Ask The Beaverton Car Guy: Foggy Windows

By Larry “The Car Guy“ Ferguson

Hello Beaverton Readers!

larry-fergusen-portrait

This month’s article is in response to Barbara & Esther who both emailed in asking why their car windows keep fogging up more than usual?

What causes foggy Windows?

Windows fog up on the inside when warm, moist air in the car meets colder glass surfaces, causing condensation. In its simplest form, it’s too much water in the air, and it condenses on the cool glass. It condenses on the inside because the outside air is colder and when it’s colder outside that lowers the relative humidity point.

It’s like when you see your breath when it’s cold outside. Your breath generally has 100 percent humidity in it, but you’re only seeing it when it’s cold outside because that’s when it’s reaching the point where it’s causing fog.”

Humidity levels inside a car can increase from passengers breathing, clothes that are wet from rain, snow that people drag in on their boots, damp floor mats and — a classic example — an amorous couple. Even a hot pizza can elevate moisture levels in a car.

What to do?

When the inside windows fog up, I advise to turn on the defrosters (front and rear) while turning up the heat. The air conditioning comes on automatically when the windshield defroster is turned on in most current vehicles and this will dehumidify the air and clear windows faster.

Use warm air

Warm air contains more moisture, but it’s the relative humidity that matters, so warm, dry air coming through the defroster will clear the glass faster than cool air.

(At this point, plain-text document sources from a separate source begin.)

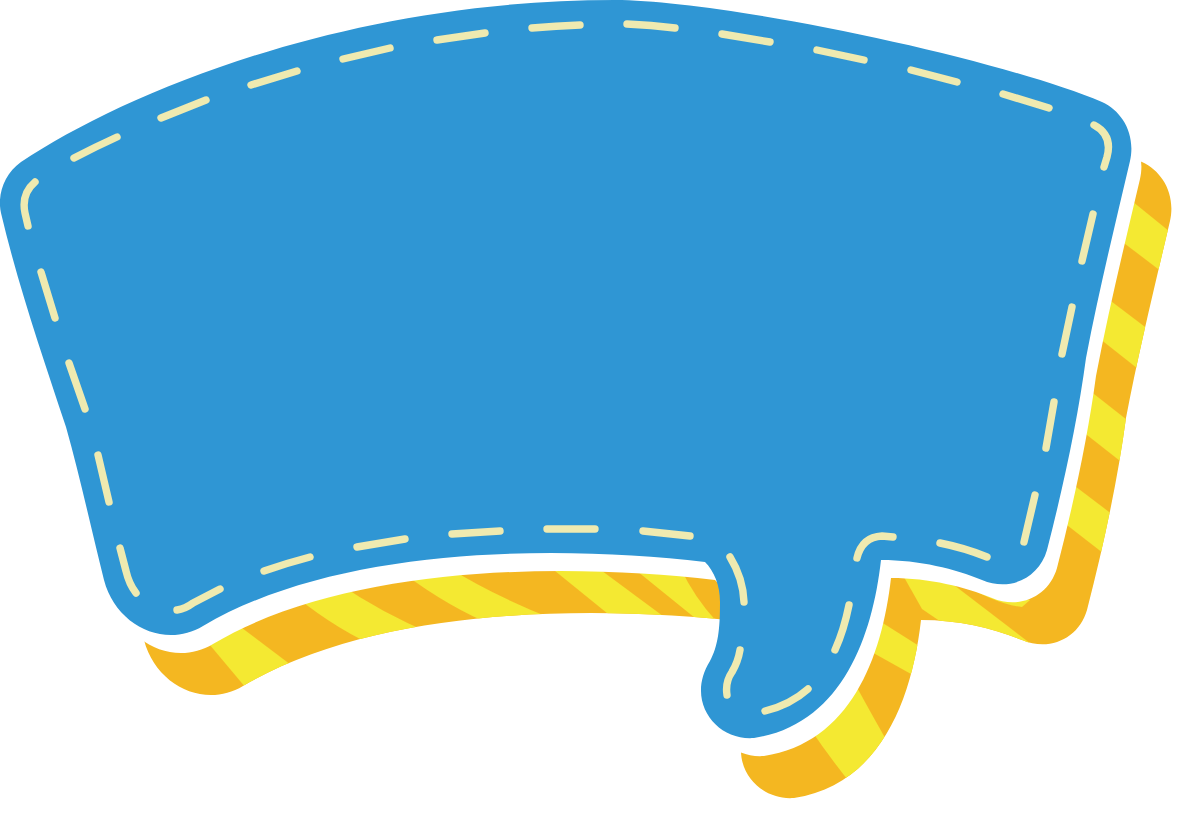
<!DOCTYPE html>
<html lang="en">
<head>
<meta charset="utf-8">
<title>Stitched speech bubble</title>
<style>
:root{--paper:#fff;--bubble:#2f96d4;--stitch:#efeab0;--shadow:#f4b721;--stripe:#f4e932}
html,body{margin:0;background:var(--paper);overflow:hidden}
svg{display:block;width:1200px;height:824px}
.shadow{fill:var(--shadow)}
.stripes{fill:var(--stripe)}
.gap{fill:var(--paper)}
.bubble{fill:var(--bubble)}
.stitches{fill:none;stroke:var(--stitch);stroke-width:7.4;stroke-linecap:round;stroke-linejoin:round}
</style>
</head>
<body>
<svg viewBox="0 0 1200 824" role="img" aria-label="Empty blue speech bubble with a stitched edge and a striped yellow shadow">
<defs>
<path id="bubble-shape" d="M21 162C130 90 350 0 615 0C720 0 992 56 1102 102C1122 111 1136 134 1130 161C1115 225 1099 290 1086 358C1078 418 1064 484 1047 550C1039 578 1010 592 982 580C955 569 920 560 881 560C872 640 840 725 754 738C716 741 685 701 710 661C718 646 720 630 720 602C720 585 714 571 705 562C560 545 340 545 203 626C165 649 116 626 104 580C92 532 80 477 66 427C43 358 18 285 1 213C-3 195 4 174 21 162Z"/>
<clipPath id="shadow-clip"><use href="#bubble-shape" x="40" y="60"/></clipPath>
</defs>
<use class="shadow" href="#bubble-shape" x="40" y="60"/>
<g class="stripes" clip-path="url(#shadow-clip)">
<path d="M199 632L230 619L295 668L251 694Z"/>
<path d="M295 596L338 583Q380 612 434 635L382 649Q340 632 295 596Z"/>
<path d="M403 573L448 567Q490 594 553 619L495 626Q450 608 403 573Z"/>
<path d="M544 562L590 562L671 622L618 622Z"/>
<path d="M632 567L680 567Q694 597 717 622L740 622L740 630L700 622Z"/>
<path d="M1122 193L1180 240L1170 278L1112 234Z"/>
<path d="M1099 292L1157 336L1147 376L1090 331Z"/>
<path d="M1080 383L1136 427L1129 468L1073 424Z"/>
<path d="M1063 477L1121 521L1112 560L1054 515Z"/>
<path d="M900 570L950 582L1035 647L950 628L922 609Z"/>
<path d="M960 582Q990 595 1030 600L1022 607Q995 604 960 582Z"/>
<path d="M878 620L927 651L920 679L868 650Z"/>
<path d="M853 680Q868 708 892 750L856 790Q832 761 809 727Z"/>
</g>
<use class="gap" href="#bubble-shape" x="10" y="18"/>
<use class="bubble" href="#bubble-shape"/>
<g class="stitches">
<path class="top-edge" d="M74 158Q95 147 117 137M161 118L206 100M251 85L297 71M343 59L390 48M437 40L485 33M532 28Q556 26 580 25M627 24Q651 25 675 28M722 34L770 42M817 50L864 60M911 70L957 82M1003 94L1049 108"/>
<path class="right-edge" d="M1094 125Q1113 135 1107 157L1104 167M1093 214L1082 261M1072 307L1062 354M1054 402L1046 448M1035 495L1024 542"/>
<path class="tail-edge" d="M987 557Q965 548 940 543M893 537L882 536Q862 537 857 558M849 605Q844 630 835 650M808 689Q790 705 765 711M727 695Q725 682 732 672Q738 662 740 650M744 602Q743 578 730 557"/>
<path class="bottom-edge" d="M690 536L643 531M595 529H547M500 531L452 534M405 539L357 547M310 557Q287 563 264 571M220 589L193 603Q185 609 177 610"/>
<path class="left-edge" d="M136 593Q129 584 126 571L120 548M109 502L98 455M85 409L69 363M55 318L41 272M28 226L25 213Q21 194 35 182"/>
</g>
</svg>
</body>
</html>
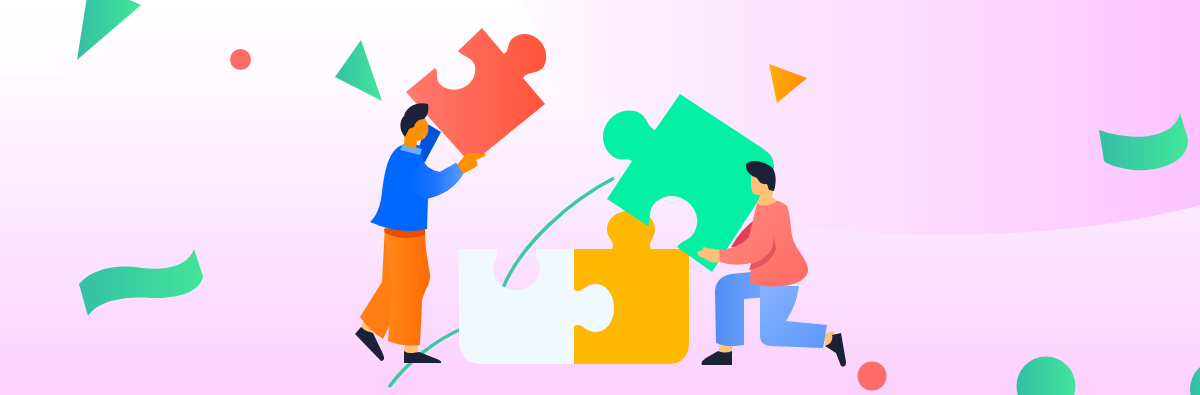
<!DOCTYPE html>
<html lang="en">
<head>
<meta charset="utf-8">
<title>Teamwork puzzle banner</title>
<style>
:root {
  --ink: #1b2238;
  --navy: #262f45;
  --skin: #ff9100;
  --skin-light: #ffc078;
  --blue: #0068ff;
  --orange: #ff7300;
  --coral: #ff6b66;
  --mint: #04f0a5;
  --leaf: #3cc9a2;
  --amber: #ffb800;
  --ice: #f0f9ff;
}
html, body { margin: 0; height: 100%; overflow: hidden; }
.banner { display: block; width: 1200px; height: 395px; }
.ink { fill: var(--ink); }
.skin { fill: var(--skin); }
.skin-light { fill: var(--skin-light); }
.coral { fill: var(--coral); }
.amber { fill: var(--amber); }
.mint { fill: var(--mint); }
.ice { fill: var(--ice); }
.ribbon { fill: url(#leaf-fade); }
.string { fill: none; stroke: var(--leaf); stroke-width: 3.5; }
</style>
</head>
<body>
<svg class="banner" viewBox="0 0 1200 395" role="img" aria-label="Two people assembling a large four-piece puzzle among confetti">
  <defs>
    <linearGradient id="sky" x1="0" y1="0" x2="0" y2="1">
      <stop offset="0" stop-color="#fff"/><stop offset=".18" stop-color="#fefaff"/>
      <stop offset=".5" stop-color="#fbeaff"/><stop offset="1" stop-color="#fdd0ff"/>
    </linearGradient>
    <linearGradient id="glow" gradientUnits="userSpaceOnUse" x1="515" y1="0" x2="1200" y2="0">
      <stop offset="0" stop-color="#fffaff"/><stop offset=".25" stop-color="#fbeafe"/>
      <stop offset=".65" stop-color="#fcd8ff"/><stop offset="1" stop-color="#fdc3ff"/>
    </linearGradient>
    <linearGradient id="haze" x1="0" y1="0" x2="1" y2="0">
      <stop offset="0" stop-color="#fff"/><stop offset="1" stop-color="#fff" stop-opacity="0"/>
    </linearGradient>
    <linearGradient id="leaf-fade" x1="0" y1="0" x2="1" y2="0">
      <stop offset="0" stop-color="#34bfa4"/><stop offset="1" stop-color="#43e59a"/>
    </linearGradient>
    <linearGradient id="red-fade" x1="0" y1="0" x2="1" y2="0">
      <stop offset="0" stop-color="#ff7b70"/><stop offset="1" stop-color="#ff5338"/>
    </linearGradient>
    <linearGradient id="amber-fade" x1="0" y1="0" x2="1" y2="0">
      <stop offset="0" stop-color="#ffab08"/><stop offset="1" stop-color="#ff8c00"/>
    </linearGradient>
    <linearGradient id="sleeve" x1="0" y1="0" x2="1" y2="0">
      <stop offset="0" stop-color="#0068ff"/><stop offset=".45" stop-color="#1471ff"/><stop offset="1" stop-color="#5b9cff"/>
    </linearGradient>
    <linearGradient id="trouser" x1="0" y1="0" x2="1" y2="0">
      <stop offset="0" stop-color="#ff8a1c"/><stop offset="1" stop-color="#ff6a00"/>
    </linearGradient>
    <linearGradient id="denim" x1="0" y1="0" x2="1" y2="1">
      <stop offset="0" stop-color="#86b4ff"/><stop offset="1" stop-color="#5b97fb"/>
    </linearGradient>
    <linearGradient id="denim-back" x1="0" y1="0" x2="1" y2="0">
      <stop offset="0" stop-color="#4f8df5"/><stop offset="1" stop-color="#86b4ff"/>
    </linearGradient>
    <linearGradient id="sweater" x1="0" y1="0" x2="1" y2="1">
      <stop offset="0" stop-color="#ff8a80"/><stop offset="1" stop-color="#ff6a62"/>
    </linearGradient>
  </defs>

  <g id="backdrop">
    <rect width="1200" height="395" fill="url(#sky)"/>
    <path d="M515 0C531 10 537 24 540 46C554 130 668 208 800 226C935 243 1090 235 1200 205V0Z" fill="url(#glow)"/>
    <rect width="150" height="75" fill="url(#haze)" opacity=".6"/>
  </g>

  <g id="confetti">
    <path class="ribbon" d="M88 -10L77 60L141 5L118 -5Z"/>
    <polygon class="ribbon" points="361,40 335,77 382,101"/>
    <polygon points="769,64 807,78 777,103" fill="url(#amber-fade)"/>
    <circle class="coral" cx="240.500" cy="59.500" r="10.500"/>
    <circle class="coral" cx="872" cy="376" r="14.500"/>
    <circle class="ribbon" cx="1046" cy="386" r="29.500"/>
    <circle class="ribbon" cx="1219" cy="389" r="29"/>
    <path class="ribbon" d="M1099 130C1134 142 1174 139 1180 113L1188 139C1189 164 1156 172 1133 170C1119 168 1108 165 1104 161Z"/>
    <path class="ribbon" d="M79 284C93 268 118 264 142 268C166 271 188 266 194 249L203 276C201 292 177 299 151 298C124 296 98 301 88 316Z"/>
  </g>

  <path class="string" d="M614 178C570 201 521 244 503 288"/>
  <path class="string" d="M466 327C434 340 407 363 389 387"/>

  <g id="puzzle-base">
    <path class="amber" d="M574 249H612C616 242 607 238 607 230C607 204 655 204 655 230C655 238 647 242 651 249H689V342Q689 364 667 364H574Z"/>
    <path class="ice" d="M459 249H497C500 257 493 261 493 269C494 297 539 297 540 269C540 261 533 257 537 249H574V290C583 294 584 284 596 284C620 285 620 331 596 332C584 332 583 322 574 326V364H483Q459 364 459 340Z"/>
  </g>

  <path id="green-piece" class="mint" d="M680 94L765 150Q774 156 774 166L773 178L712 272L677 247C682 240 689 241 694 233C708 207 673 183 654 204C648 211 651 217 648 226L607 199L632 161C626 157 620 162 612 156C592 139 608 106 635 111C648 115 646 126 655 130Z"/>

  <g id="standing-builder">
    <path d="M426 123L441 132L425 162L414 165Z" fill="#0052dc"/>
    <path id="red-piece" d="M406 92L435 68C439 72 435 77 439 83C451 97 478 88 475 66C473 57 463 57 458 51L482 28L504 54C510 50 506 44 513 38C528 27 548 41 546 59C544 77 529 69 523 78L545 104L471 164Z" fill="url(#red-fade)"/>
    <g id="standing-legs">
      <path class="skin-light" d="M366 313L379 323L369 335L361 327ZM405 340H419L417 354H404Z"/>
      <path class="ink" d="M361 327C365 331 370 332 373 333L383 354Q386 361 381 361L355 334ZM404 351C410 355 416 352 419 352L437 359Q442 361 441 363H404Z"/>
      <path d="M385 226H418L410 282L383 339Q370 331 360 317L382 282Z" fill="#ff7d12"/>
      <path d="M384 229H425C425 248 428 262 430 274C431 283 424 291 422 301L420 345Q403 347 388 341L392 283Z" fill="url(#trouser)"/>
      <path d="M384 229H425V235Q404 242 385 233Z" fill="#e94f00"/>
    </g>
    <path class="skin" d="M455 167L467 153L484 153Q488 154 483 157L476 160Q480 165 474 168L461 175Z"/>
    <path d="M400 146Q409 141 421 146L423 160Q427 170 440 172L456 163L463 174Q452 193 428 198L427 229Q399 235 370 222Q380 213 382 192C385 168 389 152 400 146Z" fill="#0068ff"/>
    <path d="M422 160Q427 170 440 172L456 163L463 174Q452 193 427 199L405 190Z" fill="url(#sleeve)"/>
    <path d="M403 144L422 149L420 155L400 150Z" fill="#69aeff"/>
    <path class="skin" d="M405 130L409 119L424 117L428 124Q430 136 422 140L417 141L416 149L404 145Z"/>
    <path class="ink" d="M405 137C399 130 399 121 404 116C406 107 417 101 428 104Q430 113 424 119Q416 119 414 127L409 129Z"/>
  </g>

  <g id="kneeling-builder">
    <path class="skin" d="M677 246Q684 238 692 232L690 228L697 228L698 237L688 248Z" fill-opacity="0"/>
    <path d="M757 218Q741 229 731 247L760 249Z" fill="#de4056"/>
    <g id="kneeling-legs">
      <path class="skin-light" d="M719 343H733L731 355H719ZM823 334L834 331L836 344L826 347Z"/>
      <path class="ink" d="M718 351Q725 354 732 351V365H702Q700 362 706 358ZM825 346Q834 343 832 335L841 333L846 362Q846 368 841 366L836 353Z"/>
      <path d="M762 271L731 274Q716 277 715 291L716 343Q726 348 744 345V299L790 295Z" fill="url(#denim-back)"/>
      <path d="M760 286L799 286Q797 304 786 321L827 325L823 348L770 346Q759 345 760 333Z" fill="url(#denim)"/>
    </g>
    <path class="skin-light" d="M722 250L707 248Q701 246 703 250L697 252Q698 257 704 258Q710 264 720 262Z"/>
    <path d="M757 203Q774 195 787 206C792 217 789 235 796 246C802 256 809 264 808 272C803 287 773 290 750 283L751 263Q735 267 720 262L719 250Q738 249 749 237Z" fill="url(#sweater)"/>
    <path d="M773 231C776 248 769 258 751 264L749 270Q771 265 776 249Z" fill="#e9545c"/>
    <path class="skin-light" d="M751 175L769 178L774 188L772 197L777 201Q767 208 757 204L760 195Q751 196 751 186Z"/>
    <path class="ink" d="M746 164C752 158 764 162 770 166C776 169 777 181 774 191L769 190L767 184Q760 185 757 178Q745 174 746 164Z"/>
  </g>
</svg>
</body>
</html>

Use fresh air

Also keep in mind that it’s best to use fresh air instead of the recirculation mode because the latter will recycle the moist air that was the cause of the problem in the first place!

Newer cars

Keeping inside windows clear of condensation may be less of an issue than in the past. Several current vehicles, with automatic climate control systems have humidity sensors that can trigger anti-fogging modes. Of course having clean windows on the inside will help as well.

The system will take care of fogging by itself. It’s sensing the levels of fog and the temperatures on the glass, and it’s making corrections, either blocking recirculation or engaging the (air-conditioning) compressor or in the auto mode adjusting the blower, warming the air, going to defrost – all automatically. The Driver of the vehicle doesn’t have to do a thing!

Older cars

On Older vehicles without automatic climate control, it is best to manually set the heater to defrost, with the temperature on warm or hot, and make sure the air selector mode is set to fresh air. If the vehicle is equipped with Air Conditioning turn this on as well as it will automatically dehumidify in cabin of the vehicle.

Note that many of today’s vehicles have interior cabin filter located behind the glove box. These filters can not only become soiled and plugged with dust but they can also can get damp, which may cause windows to take longer to clear. Replacing this filter is only a 5 minute job.

Beaverton Readers: if you have a question or need automotive advice please contact me because chances are good that I just may have the answer and if not, then I’ll help you find it.

About the Car Guy: Larry’s specialty is locating cars, even hard to find cars, for everyday folk. He has been in the automotive industry for over 35 years and has several degrees in automotive technology. Email him at popslcf3@hotmail.com or call 503-930-1493